- **Data to use**
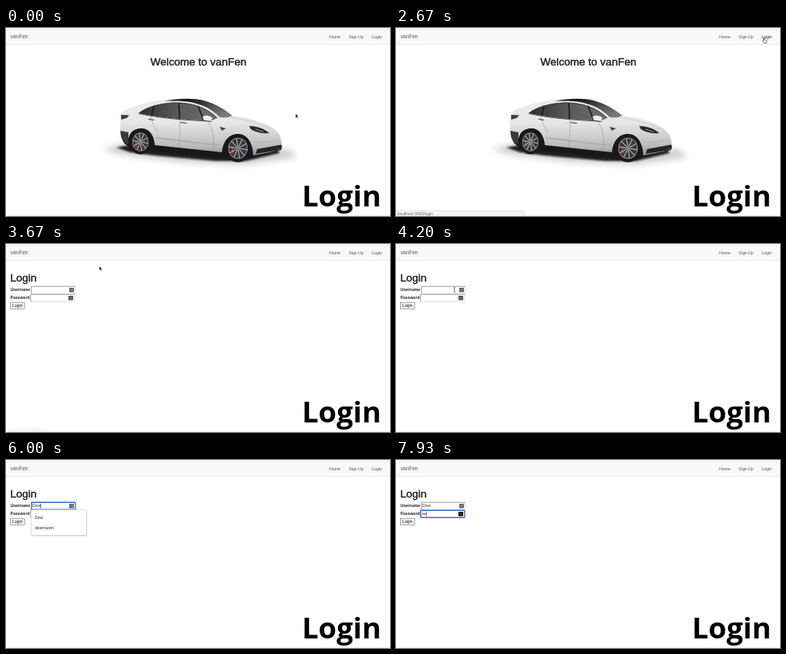
Animation of 480 by 236 pixels, one loop 8 s. Source, as an HTML page:

```html
<!DOCTYPE html>
<html lang="en">
<head>
<meta charset="utf-8">
<title>Login</title>
<style>
  html, body { margin: 0; width: 100%; height: 100%; overflow: hidden; background: #fff; }
  svg { display: block; width: 100vw; height: 100vh; }
  text { font-family: "Liberation Sans", Arial, sans-serif; font-size: 5.1px; fill: #222; }
  .nav { font-size: 5.2px; fill: #555; }
  .brand { font-size: 6.5px; fill: #555; }
  .heading { font-size: 13.5px; fill: #222; stroke: #222; stroke-width: .45; }
  .label { font-weight: bold; }
  .caption { font: bold 36.5px "Open Sans", sans-serif; fill: #000; }
</style>
</head>
<body>
<svg viewBox="0 0 480 236">
  <defs>
    <linearGradient id="paint" x1="0" y1="0" x2="0" y2="1">
      <stop offset="0" stop-color="#ececed"/>
      <stop offset=".42" stop-color="#e6e6e7"/>
      <stop offset=".62" stop-color="#d3d3d5"/>
      <stop offset=".85" stop-color="#b9b9bc"/>
      <stop offset="1" stop-color="#8e8e92"/>
    </linearGradient>
    <linearGradient id="glass" x1="0" y1="0" x2="1" y2="0">
      <stop offset="0" stop-color="#2d2e30"/>
      <stop offset=".5" stop-color="#58595b"/>
      <stop offset="1" stop-color="#6d6e70"/>
    </linearGradient>
    <linearGradient id="shield" x1="0" y1="0" x2="1" y2=".6">
      <stop offset=".3" stop-color="#1b1c1e"/>
      <stop offset="1" stop-color="#77797c"/>
    </linearGradient>
    <filter id="soft" x="-20%" y="-80%" width="140%" height="260%"><feGaussianBlur stdDeviation="4"/></filter>
    <filter id="close" x="-20%" y="-80%" width="140%" height="260%"><feGaussianBlur stdDeviation="1.3"/></filter>
  </defs>

  <rect width="480" height="236" fill="#fff"/>
  <rect y="1" width="480" height="19.5" fill="#f8f8f8"/>
  <path d="M0 1.3H480M0 20.5H480" stroke="#e6e6e6" stroke-width=".8"/>
  <path d="M0 235.3H480" stroke="#ededed" stroke-width=".8"/>
  <text class="brand" x="5.7" y="13.2">vanFen</text>
  <text class="nav" x="404" y="13">Home</text>
  <text class="nav" x="428.3" y="13">Sign Up</text>
  <text class="nav" id="navLogin" x="457.2" y="13">Login</text>

  <g id="home">
    <text class="heading" x="240.5" y="46.7" text-anchor="middle">Welcome to vanFen</text>
    <path d="M120 152L160 143L285 160L352 152L364 162L300 171L220 168L140 158Z" fill="#666" opacity=".35" filter="url(#soft)"/>
    <path d="M138 150L160 146L290 158L340 153L342 157L300 167L262 167L185 160L155 156Z" fill="#111" opacity=".9" filter="url(#close)"/>
    <path d="M143 122L172 124L200 140L262 148L276 130L302 134L316 152L345 148L344 153L312 161L290 167L262 163L188 155L158 153L147 144Z" fill="#18181a"/>
    <path d="M145.5 105C152 101 168 95 184 92C205 88 232 88 247 91C262 95 273 102 283 110
      C302 112 322 118 333 125C340 130 343 135 344 141L345 148C344 152 340 153 334 155
      L309 160C309 144 301 133 290 133C278 133 271 143 270 156L186 147
      C185 134 179 126 169 126C160 126 155 131 153 139L147 136C143 133 142 128 143 122C142 116 142 109 145.5 105Z" fill="url(#paint)"/>
    <path d="M143 129L153 131L153 146L147 143Q143 138 143 129Z" fill="#3a3a3c"/>
    <path d="M198 92C215 88 235 88 247 91C262 95 273 102 283 110C278 112.5 272 113 267 112
      C258 102 247 97 233 93.5C222 91.5 210 91 198 92Z" fill="url(#shield)"/>
    <path d="M166 107C176 99 193 94.5 211 93.8C232 94 250 99 264 113L256 116.5C225 115.5 192 112.5 166 107Z" fill="url(#glass)"/>
    <path d="M166 107C176 99 193 94.5 211 93.8C232 94 250 99 264 113" stroke="#27282a" stroke-width=".8" fill="none"/>
    <path d="M185 98L182 110M216 94L217 114.5M240 98L247 115.5" stroke="#1d1e20" stroke-width="1.7" fill="none"/>
    <path d="M166 107.5C192 113 225 116 257 117" stroke="#38393b" stroke-width=".9" fill="none"/>
    <path d="M245.5 111.5Q251 107.5 258 112.5L256.5 117L247.5 116Z" fill="#ededee"/>
    <path d="M246 116.4L256.5 117.4" stroke="#333" stroke-width=".8"/>
    <path d="M181 111Q183 122 190 132M217 115Q218 136 216 150M253 118Q262 134 259 154" stroke="#99999c" stroke-width=".6" fill="none"/>
    <path d="M187 138C220 141 245 146 268 147" stroke="#adadb0" stroke-width="1.8" fill="none"/>
    <path d="M178 114.5L185 115.5M218 118.5L226 119.5" stroke="#3c3c3f" stroke-width="1.1"/>
    <path d="M144 109L154 109.5L151 113L144 115Z" fill="#49383a"/>
    <path d="M267 124L275 126L270 129Z" fill="#444"/>
    <path d="M281 112.5C300 115 318 120 331 127" stroke="#c4c4c7" stroke-width=".7" fill="none"/>
    <path d="M304 123C314 123.5 323 126 329 132C321 133 312 131 306 127Z" fill="#28292b"/>
    <path d="M312 127L322 130.5" stroke="#b4b8bb" stroke-width=".8"/>
    <path d="M314 152L344 146.5L345 150L337 154L312 158Z" fill="#242426"/>
    <path d="M310 143Q328 144 343 140" stroke="#b0b0b4" stroke-width=".8" fill="none"/>
    <g id="wheels"></g>
  </g>

  <g id="login">
    <text class="heading" x="5.2" y="46.9">Login</text>
    <text class="label" x="5.5" y="59.2">Username</text>
    <text class="label" x="5.5" y="69.2">Password</text>
    <rect x="5.4" y="73.2" width="17.8" height="8.4" fill="#efefef" stroke="#8a8a8a" stroke-width=".7"/>
    <text x="8.1" y="79.2">Login</text>
    <g id="fields"></g>
    <text id="userText" x="33" y="59.4"></text>
    <g id="dots" fill="#222"></g>
    <path id="caret" stroke="#111" stroke-width=".6"/>
    <g id="popup">
      <rect id="popupShade" x="31" y="63" width="70.3" rx="1.5" fill="#000" opacity=".2"/>
      <rect id="popupBox" x="31.3" y="62.6" width="69.4" rx="1.2" fill="#fff" stroke="#c9c9c9" stroke-width=".5"/>
      <text id="option0" x="36" y="73.6"></text>
      <text id="option1" x="36" y="86.6"></text>
      <text id="option2" x="36" y="99.6"></text>
    </g>
  </g>

  <g id="status">
    <rect x="-1" y="229.4" width="161" height="8" rx="1" fill="#f5f5f5" stroke="#d2d2d2" stroke-width=".6"/>
    <text x="1.8" y="235" style="font-size:5px;fill:#666">localhost:3000/login</text>
  </g>

  <text class="caption" x="370" y="223.8">Login</text>

  <g id="pointer">
    <path id="arrow" d="M0 0V5.3L1.2 4.2L2.1 6.2L3 5.8L2.1 3.9H3.8Z" fill="#111" stroke="#fff" stroke-width=".4"/>
    <path id="hand" d="M.5 4V.6Q1 0 1.5 .6V2.8L4.2 3.4Q4.8 3.7 4.6 4.7L4 7H1.2L-.8 4.2Q-.6 3.4 .5 4Z" fill="#fff" stroke="#222" stroke-width=".6"/>
    <path id="beam" d="M-1.2 -2.8Q0 -2.8 0 -2Q0 -2.8 1.2 -2.8M0 -2V2.2M-1.2 3Q0 3 0 2.2Q0 3 1.2 3" fill="none" stroke="#222" stroke-width=".6"/>
  </g>
</svg>
<script>
const LOOP = 8000;
const USER = "Dovi";
const OPTIONS = ["Dovi", "358120@post.test", "dovimaren"];
const USER_KEYS = [5400, 5470, 5730, 5930];
const PASS_KEYS = [6930, 7000, 7070];
const ROUTE = [
  [930, 362, 107.6], [1600, 419.6, 41], [1730, 435.5, 29.5], [2200, 457, 14], [2600, 459, 12],
  [3200, 459, 12], [3670, 116.7, 27.7], [4000, 88, 55], [4270, 68, 58.2]
];

const el = Object.fromEntries([...document.querySelectorAll("svg [id]")].map(n => [n.id, n]));
const show = (node, on) => node.setAttribute("visibility", on ? "inherit" : "hidden");
const between = (t, a, b) => t >= a && t < b;
const ramp = (t, a, b) => Math.min(1, Math.max(0, (t - a) / (b - a)));
const pressed = (keys, t) => keys.filter(k => t >= k).length;

function wheel(cx, cy, rx, ry) {
  let spokes = "";
  for (let i = 0; i < 10; i++) {
    const a = i * Math.PI / 5 + .15;
    spokes += `M${cx} ${cy}L${cx + Math.cos(a) * rx * .72} ${cy + Math.sin(a) * ry * .72}`;
  }
  const disc = (k, fill) => `<ellipse cx="${cx}" cy="${cy}" rx="${rx * k}" ry="${ry * k}" fill="${fill}"/>`;
  return disc(1, "#19191b") + disc(.76, "#8f8f92") + disc(.7, "#39393c") +
    `<path d="M${cx - rx * .5} ${cy - 2}v7l2.5 2v-9z" fill="#b92f35"/>` +
    `<path d="${spokes}" stroke="#b4b4b7" stroke-width="1.1"/>` + disc(.17, "#808084");
}

function field(name, x, y, iconX, iconColor) {
  const icon = [1.5, 3, 4.5].map(d => `<circle cx="${iconX + d}" cy="${y + 4.6}" r=".45" fill="#fff"/>`).join("");
  return `<g id="${name}">
    <rect x="${x}" y="${y}" width="55" height="9" fill="#fff" stroke="#cfcfcf" stroke-width=".7"/>
    <path d="M${x} ${y + 9}V${y}H${x + 55}" fill="none" stroke="#8b8b8b" stroke-width=".7"/>
    <rect class="ring" x="${x}" y="${y}" width="55" height="9" rx=".8" fill="none" stroke="#3973cf" stroke-width="1.4"/>
    <rect class="icon" x="${iconX}" y="${y + 1.8}" width="6" height="5.6" rx=".8" fill="${iconColor}"/>${icon}</g>`;
}

el.wheels.innerHTML = wheel(168, 143, 13.5, 15.5) + wheel(290, 151, 16, 17.5);
el.fields.innerHTML = field("userField", 31.7, 53.2, 79, "#666") + field("passField", 30.8, 63.2, 78, "#555");
el.dots.innerHTML = PASS_KEYS.map((_, i) => `<circle cx="${33.4 + i * 1.75}" cy="67.7" r=".7"/>`).join("");
const userRing = document.querySelector("#userField .ring");
const passRing = document.querySelector("#passField .ring");
const passIcon = document.querySelector("#passField .icon");

function position(t) {
  const next = ROUTE.findIndex(p => p[0] > t);
  if (next === 0) return ROUTE[0].slice(1);
  if (next < 0) return ROUTE[ROUTE.length - 1].slice(1);
  const a = ROUTE[next - 1], b = ROUTE[next], k = ramp(t, a[0], b[0]);
  return [a[1] + (b[1] - a[1]) * k, a[2] + (b[2] - a[2]) * k];
}

function drawPointer(t) {
  const [x, y] = position(t);
  const hand = between(t, 2200, 3230), beam = t >= 4070;
  el.pointer.setAttribute("transform", `translate(${x} ${y})`);
  show(el.pointer, t < 5400);
  show(el.hand, hand);
  show(el.beam, beam);
  show(el.arrow, !hand && !beam);
  el.navLogin.style.fill = hand ? "#222" : "";
}

function drawForm(t) {
  const userFocus = between(t, 4470, 6130), passFocus = t >= 6130;
  const typed = pressed(USER_KEYS, t), secret = pressed(PASS_KEYS, t);
  show(userRing, userFocus);
  show(passRing, passFocus);
  passIcon.setAttribute("fill", passFocus ? "#111" : "#555");
  el.userText.textContent = USER.slice(0, typed);
  [...el.dots.children].forEach((dot, i) => show(dot, i < secret));

  const caretOn = between(t, 4470, 4930) || between(t, 5330, 6130) ||
    between(t, 6200, 6670) || between(t, 6930, 7470) || t >= 7930;
  const x = passFocus ? 32.8 + secret * 1.75 : 33.2 + (typed ? el.userText.getComputedTextLength() : 0);
  el.caret.setAttribute("d", `M${x} ${passFocus ? 64.8 : 54.8}v6`);
  show(el.caret, caretOn);

  const options = typed ? OPTIONS.filter(o => o.toLowerCase().startsWith(USER[0].toLowerCase())) : OPTIONS;
  const height = 6 + options.length * 13;
  el.popupBox.setAttribute("height", height);
  el.popupShade.setAttribute("height", height + .5);
  for (let i = 0; i < 3; i++) el["option" + i].textContent = options[i] || "";
  show(el.popup, between(t, 4530, 6330));
  el.popup.setAttribute("opacity", 1 - ramp(t, 6130, 6330));
}

function draw(t) {
  const onHome = t < 2800;
  show(el.home, onHome);
  show(el.login, !onHome);
  el.status.setAttribute("opacity", ramp(t, 2270, 2470) * (1 - ramp(t, 3200, 3750)));
  drawPointer(t);
  drawForm(t);
}

function tick() {
  draw(performance.now() % LOOP);
  requestAnimationFrame(tick);
}
tick();
</script>
</body>
</html>
```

- **Task brief**
Scan the material above. Copy each line where "stop" occurs.

- **The answer**
      <stop offset="0" stop-color="#ececed"/>
      <stop offset=".42" stop-color="#e6e6e7"/>
      <stop offset=".62" stop-color="#d3d3d5"/>
      <stop offset=".85" stop-color="#b9b9bc"/>
      <stop offset="1" stop-color="#8e8e92"/>
      <stop offset="0" stop-color="#2d2e30"/>
      <stop offset=".5" stop-color="#58595b"/>
      <stop offset="1" stop-color="#6d6e70"/>
      <stop offset=".3" stop-color="#1b1c1e"/>
      <stop offset="1" stop-color="#77797c"/>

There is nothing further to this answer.